INSTRUCTIONS FOR THE TASK: Only lines containing "shown" are wanted from the data below. Copy those lines.

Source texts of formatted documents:
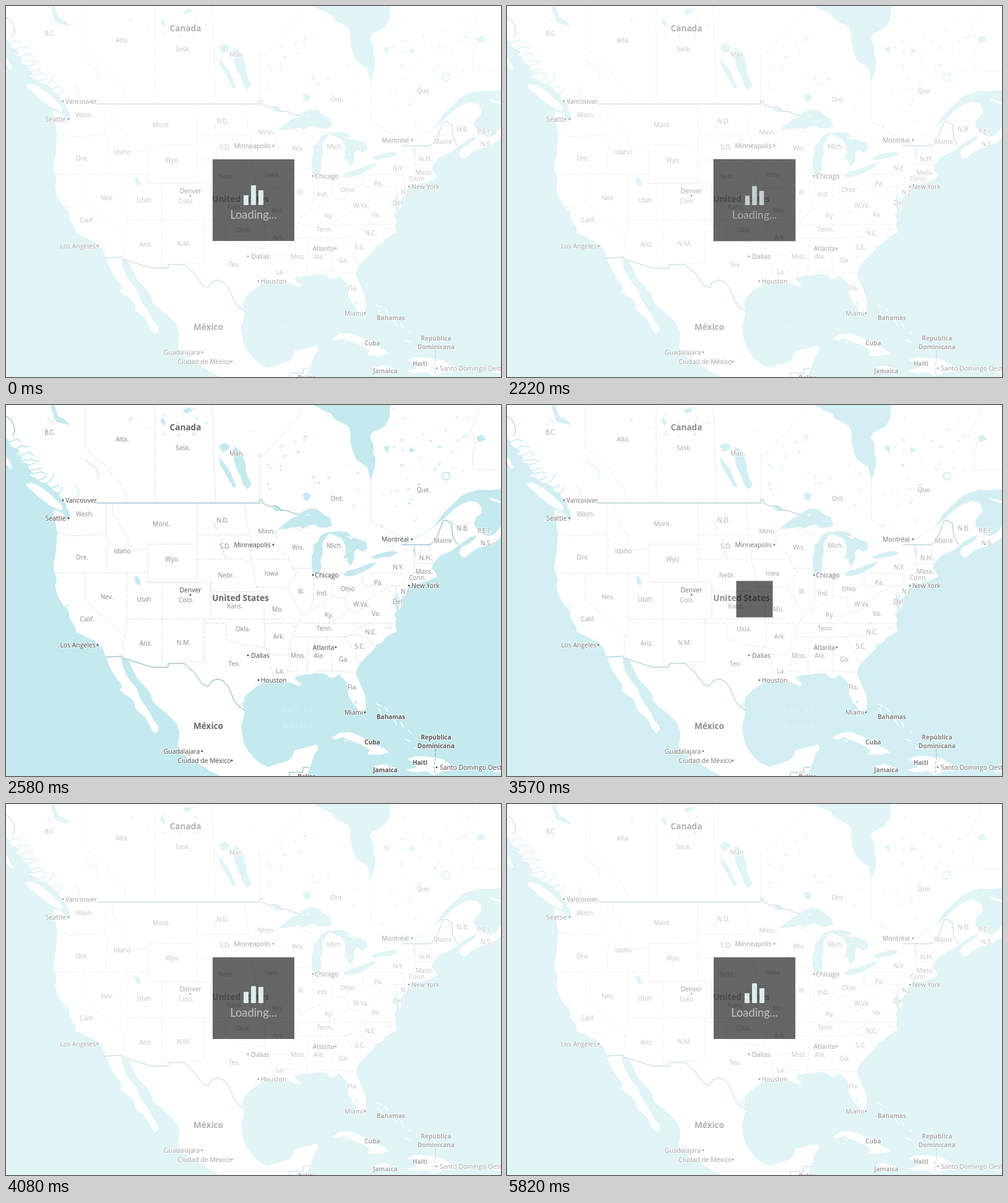
Recreate the animation shown at these times as an HTML page. Size 800x600 px, loop 6030 ms.

```html
<!DOCTYPE html>
<html lang="en">
<head>
<meta charset="utf-8">
<title>Map loading</title>
<style>
html, body { margin: 0; width: 100%; height: 100%; overflow: hidden; background: #fff; }
svg { display: block; width: 800px; height: 600px; font-family: "Open Sans", sans-serif; }
.water { fill: #c4e9ee; stroke: #c4e9ee; stroke-width: .5; }
.inlet { fill: none; stroke: #c4e9ee; stroke-linejoin: round; }
.land { fill: #fff; }
.islet { fill: none; stroke: #fff; stroke-width: 1.5; }
.state { fill: none; stroke: #d9d9d9; stroke-width: .8; stroke-dasharray: 7 1.5; }
.nation { fill: none; stroke: #74a9b7; }
.labels text { text-anchor: middle; paint-order: stroke; stroke: #fff; stroke-opacity: .8; stroke-width: 2px; stroke-linejoin: round; }
.states { fill: #888; font-size: 10.2px; }
.cities { fill: #444; font-size: 10.4px; }
.countries { fill: #666; font-weight: 700; font-size: 13.6px; }
.islands { fill: #555; font-weight: 700; font-size: 10px; }
.sea { fill: #d3eff3; font: italic 600 11px "Open Sans", sans-serif; letter-spacing: 2.6px; text-anchor: middle; }
.bars { fill: #dcecec; }
.loading { fill: #c2c2c2; font: 18.3px Lato, sans-serif; text-anchor: middle; }
</style>
</head>
<body>
<svg viewBox="0 0 800 600">
  <g class="water">
    <!-- Pacific -->
    <path d="M0 52L4 58 8 66 14 70 22 74 17 79 27 85 23 91 34 95 38 104 43 110 37 114 48 118 54 124 64 127 72 132 76 138 84 142 88 150 93 156 97 160 98 168 102 174 101 182 97 185 93 176 86 172 76 169 77 178 80 190 81 200 83 206 82 214 81 226 80 240 77 255 76 263 79 274H0Z"/>
    <path d="M0 272H79L82 282 79 292 83 308 90 320 94 326 101 332 103 345 112 360 113 368 124 372 134 378 141 380 148 386 155 392 160 404 161 408 166 420 172 432 179 443 186 451 187 458 183 461 192 468 202 474 208 482 208 489 213 496 224 504 230 514 236 526 242 532 236 600H0Z"/>
    <path d="M235 600L241 531 247 526 246 518 238 510 234 500 228 490 221 481 215 470 212 459 203 449 196 439 190 426 187 416 188 409 198 414 203 424 208 435 213 444 221 452 228 460 234 468 237 480 243 486 250 491 258 498 266 505 275 515 280 528 279 543 277 552 284 562 296 572 306 577 318 584 330 592 340 597 346 600Z"/>
    <!-- Gulf of Mexico and Caribbean -->
    <path d="M386 494L383 484 386 472 394 464 404 456 412 452 418 446 428 447 440 447 450 450 458 448 466 452 474 455 478 450 470 446 466 440 474 438 484 436 492 436 500 434 510 434 518 436 524 442 530 441 538 436 544 442 550 448 553 456 552 466 556 474 560 482 566 488 570 496 576 500H800V600H486L490 590 495 576 498 566 505 556 503 549 490 552 478 555 466 558 462 570 456 575 440 580 424 585 412 580 402 572 392 560 385 548 382 534 380 518 384 506Z"/>
    <!-- Atlantic -->
    <path d="M575 501L581 492 582 480 580 468 574 454 570 444 566 436 567 428 572 418 580 410 588 402 596 394 598 388 608 384 614 376 624 370 632 366 629 356 631 346 627 338 632 334 630 326 628 316 630 306 633 314 634 326 636 332 641 322 640 310 645 308 650 298 651 292 660 290 672 287 684 283 697 278 694 270 688 264 690 258 696 250 702 244 710 240 720 236 728 230 738 222 750 214 760 211 758 216 748 224 736 230 732 238 736 246 744 246 752 238 762 232 776 228 790 222 800 214V501Z"/>
    <path d="M690 198L698 188 706 176 716 166 727 156 736 147 748 142 764 137 782 138 800 136V196L790 208 780 212 770 208 762 202 756 192 760 182 769 174 768 165 762 157 750 155 736 160 722 170 710 182Z"/>
    <!-- Hudson Bay -->
    <path d="M497 0L512 8 526 14 530 22 542 28 553 34 557 44 557 60 561 76 566 88 576 95 584 100 587 112 589 121 593 110 596 98 597 88 593 78 594 66 588 52 592 44 602 40 612 34 620 20 620 8 622 0Z"/>
    <!-- Great Lakes -->
    <path d="M440 201L452 191 462 183 472 179 480 172 492 167 504 169 514 178 523 182 527 195 518 198 506 198 498 193 489 195 480 200 474 196 464 198 452 200ZM497 273L494 260 494 246 498 234 496 228 504 221 508 212 514 208 524 205 516 216 511 224 512 238 508 250 510 262 506 272 500 277ZM520 206L538 204 552 206 558 213 566 216 582 222 584 232 576 237 568 232 562 238 563 248 557 260 552 254 552 247 545 249 549 240 549 228 543 216 532 211Z"/>
    <path d="M546 273L553 268 562 266 574 262 586 257 599 254 594 260 584 266 572 272 560 276 548 277ZM590 246L602 241 614 238 626 236 633 239 622 245 608 246 598 249Z"/>
    <!-- Inland lakes -->
    <path d="M344 67L352 61 362 66 359 72 350 76ZM368 67L376 72 383 84 387 96 388 108 392 119 397 128 390 136 383 128 379 114 373 104 369 90ZM345 84L352 94 360 104 366 118 372 131 367 133 360 120 352 106 346 96ZM480 144L487 141 492 148 488 155 482 153ZM208 278L213 277 218 287 216 292 210 288ZM430 166L440 163 446 170 436 172ZM286 8L296 4 301 9 290 14ZM252 20L258 28 256 34 250 26ZM72 2L78 0 84 18 96 24 103 32 92 30 80 26ZM653 68L662 73 652 77ZM760 52L770 48 775 56 764 60ZM610 68L619 66 617 78ZM658 236L661 227 662 246ZM562 480L567 478 568 484Z"/>
  </g>
  <g class="inlet">
    <path stroke-width="2" d="M5 60L18 55 26 60M14 72L24 66 38 68M22 82L38 76 44 82M24 90L42 88 54 92M34 98L46 94M38 106L58 102M42 112L56 108 66 112M52 122L66 116M64 128L74 120 78 110M74 134L86 130M84 144L91 138 90 132M100 168L103 182 99 188"/>
    <path stroke-width="1.3" d="M112 130L118 140 116 150M128 88L136 96 146 102 150 118M66 20L78 30M348 216L354 228 350 240 358 248M336 190L340 202M94 326L104 324M632 302L636 318M620 320L630 324M614 360L624 360M376 492L382 480"/>
    <circle cx="711" cy="115" r="6" stroke-width="2"/>
    <path d="M711 120V126M689 198L674 208 656 220 640 226"/>
  </g>
  <g class="water" id="ponds"></g>
  <g class="land">
    <path d="M32 127L42 126 52 130 62 137 72 145 80 153 88 160 92 167 88 171 80 167 70 162 60 154 52 148 44 140 36 134ZM0 84L4 88 11 102 7 104 0 94ZM526 538L540 530 555 529 572 535 588 544 600 551 612 556 619 562 602 566 584 565 588 558 578 551 566 546 553 541 545 537 533 541ZM648 573L662 568 676 568 690 570 704 572 716 580 730 587 722 592 706 592 692 599 680 592 662 594 646 590 664 586 660 578ZM594 584L610 581 630 587 616 592ZM762 203L772 206 785 203 778 208ZM780 150L800 155 799 159 784 154ZM548 211L562 214 558 217ZM486 178L492 176 488 180ZM189 437L194 445 190 447ZM790 584H800V594H788Z"/>
    <path class="islet" d="M598 483L607 487M602 490L606 500 602 503M612 488L617 496M620 502L628 510 632 518M638 512L642 522M644 540L654 544M650 526L655 531M660 554L666 556M652 291L674 285 686 282M546 541L551 545"/>
  </g>
  <g class="state">
    <path d="M127 0V70L140 80 152 92 165 100 172 116 184 126 192 140 195 158M241 0V158M333 0L339 158M410 153V88L480 11M589 120V186L600 192 620 205 640 214 652 220M800 105H768L754 104V78L760 60 750 40 760 22 766 0M712 186L730 196 752 188"/>
    <path d="M82 206L104 212 115 211 161 209V158M161 209L166 222 162 238V272M79 272H229M172 158V178L180 186 188 204 194 208 198 226 206 236 218 234 229 232M229 225H309V287H229ZM309 158V225M195 272V346H450M229 287H252V346M252 287H331V346M127 272V315L195 378M195 346V362L190 380 189 388 192 400 187 406M252 346V423M320 346V416H284"/>
    <path d="M309 210H391M385 158L388 180 392 205 396 216 395 249M309 249H378L394 255M331 287V302H410M394 249L400 264 402 278 404 292 410 302 417 316V353M395 249H459M404 294H452L456 299M436 202L438 212 434 222 442 232 456 244 462 264 470 270 464 280 458 286 456 298 462 308 466 314 468 324 476 332 478 342M461 264H494M466 198L484 206 496 210 500 222M497 277V308L496 318 492 330M527 270V308M508 272H546"/>
    <path d="M472 353L478 342 486 336 494 330 504 326 512 322 520 314 528 308 536 312 548 312 554 302 562 296 572 290 577 280M577 268V292H640M586 272H638L646 280 640 288 645 296 640 304M417 353H464V359H470M320 353H355V378L370 384 384 388 400 390 417 392M417 353L419 372 417 392 424 396 426 404H456M426 404L428 424 432 436 430 446M472 353L466 370 460 384 456 404 460 418 454 430H470V438"/>
    <path d="M464 375H552L562 366 576 358 590 352M476 353H630M489 375L486 434M519 375L526 400 528 430M500 430H528L552 432H566M546 375L556 388 564 402 570 418M546 375L560 372 574 374 582 376 598 392M520 352L540 344 556 332 562 336 576 330 584 316 596 308 604 302 612 298 622 302 628 308M548 312L550 324 556 332M658 226L660 250V285M672 226L668 250M660 256H690M660 270H692M684 222L690 256M630 292V318"/>
  </g>
  <g class="nation">
    <path d="M146 158.5H410V153H414V158L426 164 436 163 444 170 456 171 466 176 474 177M640 226H686L694 218 698 210 706 188 712 186 716 190 720 192 722 212 726 220 730 226M0 18L8 24 13 34 14 44 10 50M160 408L187 406 188 409 236 424H262V418H288L296 426 303 431 310 441 318 452 327 455 333 446 342 443 351 446 359 455 364 466 368 477 375 486 386 494M458 600V594H480V586H490"/>
    <path stroke-dasharray="5 2" d="M694 556V574L691 584 694 598"/>
  </g>
  <text class="sea" x="471" y="496">Gulf of</text>
  <text class="sea" x="472" y="522">Mexico</text>
  <g class="labels" id="labels"></g>
  <rect id="veil" width="800" height="600" fill="#fff"/>
  <rect id="box" x="334" y="248" width="132" height="132" fill-opacity=".6"/>
  <g id="content">
    <g class="bars" id="bars">
      <rect x="384" width="8" rx="1"/><rect x="396" width="8" rx="1"/><rect x="408" width="8" rx="1"/>
    </g>
    <text class="loading" id="loading" x="400" y="344">Loading...</text>
  </g>
</svg>
<script>
const $ = id => document.getElementById(id);

// Each entry is "text,centre x,centre y"
const labels = {
  states: `B.C.,71,44|Alta.,188,55|Sask.,286,69|Man.,373,78|Ont.,535,151|Que.,675,137|Wash.,127,176|Ore.,123,246|Idaho,188,236|Mont.,251,192|N.D.,350,186|S.D.,354,228|Minn.,421,204|Wis.,472,230|Mich.,531,227|Wyo.,269,249|Nebr.,356,275|Iowa,429,272|Nev.,163,310|Utah,223,314|Colo.,291,315|Kans.,370,325|Mo.,439,330|Ill.,477,301|Ind.,511,304|Ohio,552,297|Pa.,602,287|N.Y.,634,262`,
  moreStates: `N.H.,678,247|Mass.,676,269|Conn.,665,279|N.J.,646,301|Del.,634,318|W.Va.,574,322|Va.,598,337|Ky.,522,339|Tenn.,515,361|N.C.,590,367|S.C.,572,390|Ga.,546,411|Ala.,506,405|Miss.,472,405|Ark.,441,374|Okla.,383,362|Tex.,369,418|La.,443,430|Fla.,560,456|N.M.,287,384|Ariz.,226,385|Calif.,131,346|Maine,706,219|N.B.,738,199|P.E.I.,773,203|N.S.,776,223`,
  cities: `Vancouver,121.5,154|Seattle,80,183|Minneapolis,398,226|Chicago,518.5,275|Denver,298,299|Los Angeles,116,388|Dallas,411,405|Houston,432.5,445|Atlanta,513,392|Miami,562,497|New York,678,292|Montréal,629,217|Guadalajara,284,560|Ciudad de México,320.5,575|Santo Domingo Oeste,754,586`,
  countries: `Canada,290,36|United States,379,312|México,327,519`,
  islands: `Bahamas,622,504|Cuba,592,545|República,695,537|Dominicana,695,551|Haiti,669,578|Jamaica,613,590|Belize,486,601`
};
const dots = "92,154 101,183 432,226 496,275 298,307 148,388 391,405 408,445 533,392 580,497 651,292 656,217 317,560 365,575 696,586";

$("labels").innerHTML = Object.entries(labels).map(([kind, list]) =>
  `<g class="${kind === "moreStates" ? "states" : kind}">` + list.split("|").map(entry => {
    const [text, x, y] = entry.split(",");
    return `<text x="${x}" y="${+y + (kind === "countries" ? 5 : 4)}">${text}</text>`;
  }).join("") + "</g>"
).join("") + dots.split(" ").map(dot => {
  const [x, y] = dot.split(",");
  return `<circle cx="${x}" cy="${y}" r="1.4" fill="#444"/>`;
}).join("");

// Small lakes scattered over northern Canada
let seed = 11;
const random = () => (seed = seed * 16807 % 2147483647) / 2147483647;
const scatter = (count, x, y, width, height) => Array.from({ length: count }, () => {
  const px = x + random() * width, py = y + random() * height;
  return `<ellipse cx="${px}" cy="${py}" rx="${1 + random() * 2}" ry="${.4 + random()}" transform="rotate(${-60 + random() * 70} ${px} ${py})"/>`;
}).join("");
$("ponds").innerHTML = scatter(14, 200, 5, 130, 45) + scatter(16, 400, 40, 90, 115)
  + scatter(10, 490, 75, 85, 90) + scatter(26, 625, 5, 130, 125) + scatter(10, 600, 135, 80, 65);

const LOOP = 6030, STEP = 30;
const patterns = [[16, 32, 24], [24, 16, 32], [32, 24, 16]];
const switches = [240, 990, 1740, 4020, 4770, 5520];

const progress = (t, start, end) => Math.min(1, Math.max(0, (t - start) / (end - start)));
const spring = u => .9 * u * (1 - u) ** 2 + 5.16 * u * u * (1 - u) + u ** 3;
const backOut = u => 1 + 2.7 * (u - 1) ** 3 + 1.7 * (u - 1) ** 2;
const scaleAbout = (node, x, y, scale) =>
  node.setAttribute("transform", `translate(${x} ${y}) scale(${scale}) translate(${-x} ${-y})`);

function barHeights(t) {
  const index = switches.filter(start => t > start).length;
  if (!index) return patterns[0];
  const from = patterns[(index - 1) % 3], to = patterns[index % 3];
  const mix = spring(progress(t, switches[index - 1], switches[index - 1] + 300));
  return from.map((height, i) => height + (to[i] - height) * mix);
}

function render(time) {
  const t = Math.floor(time % LOOP / STEP) * STEP;
  const opening = t > 3000;
  const shown = (inStart, inEnd, outStart, outEnd) =>
    opening ? progress(t, inStart, inEnd) : 1 - progress(t, outStart, outEnd);

  $("veil").setAttribute("opacity", .5 * shown(3480, 3660, 2410, 2580));
  scaleAbout($("box"), 400, 314, Math.max(0, backOut(shown(3540, 3810, 2204, 2474))));

  const content = shown(3720, 3870, 2190, 2340);
  $("content").setAttribute("opacity", content);
  scaleAbout($("bars"), 400, 322, .8 + .2 * content);
  scaleAbout($("loading"), 400, 338, .8 + .2 * content);

  const heights = barHeights(t);
  [...$("bars").children].forEach((bar, i) => {
    bar.setAttribute("y", 322 - heights[i]);
    bar.setAttribute("height", heights[i]);
  });
}

const start = performance.now();
(function tick() {
  render(performance.now() - start);
  requestAnimationFrame(tick);
})();
</script>
</body>
</html>
```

ANSWER TO THE EXERCISE:
Recreate the animation shown at these times as an HTML page. Size 800x600 px, loop 6030 ms.
  const shown = (inStart, inEnd, outStart, outEnd) =>
  $("veil").setAttribute("opacity", .5 * shown(3480, 3660, 2410, 2580));
  scaleAbout($("box"), 400, 314, Math.max(0, backOut(shown(3540, 3810, 2204, 2474))));
  const content = shown(3720, 3870, 2190, 2340);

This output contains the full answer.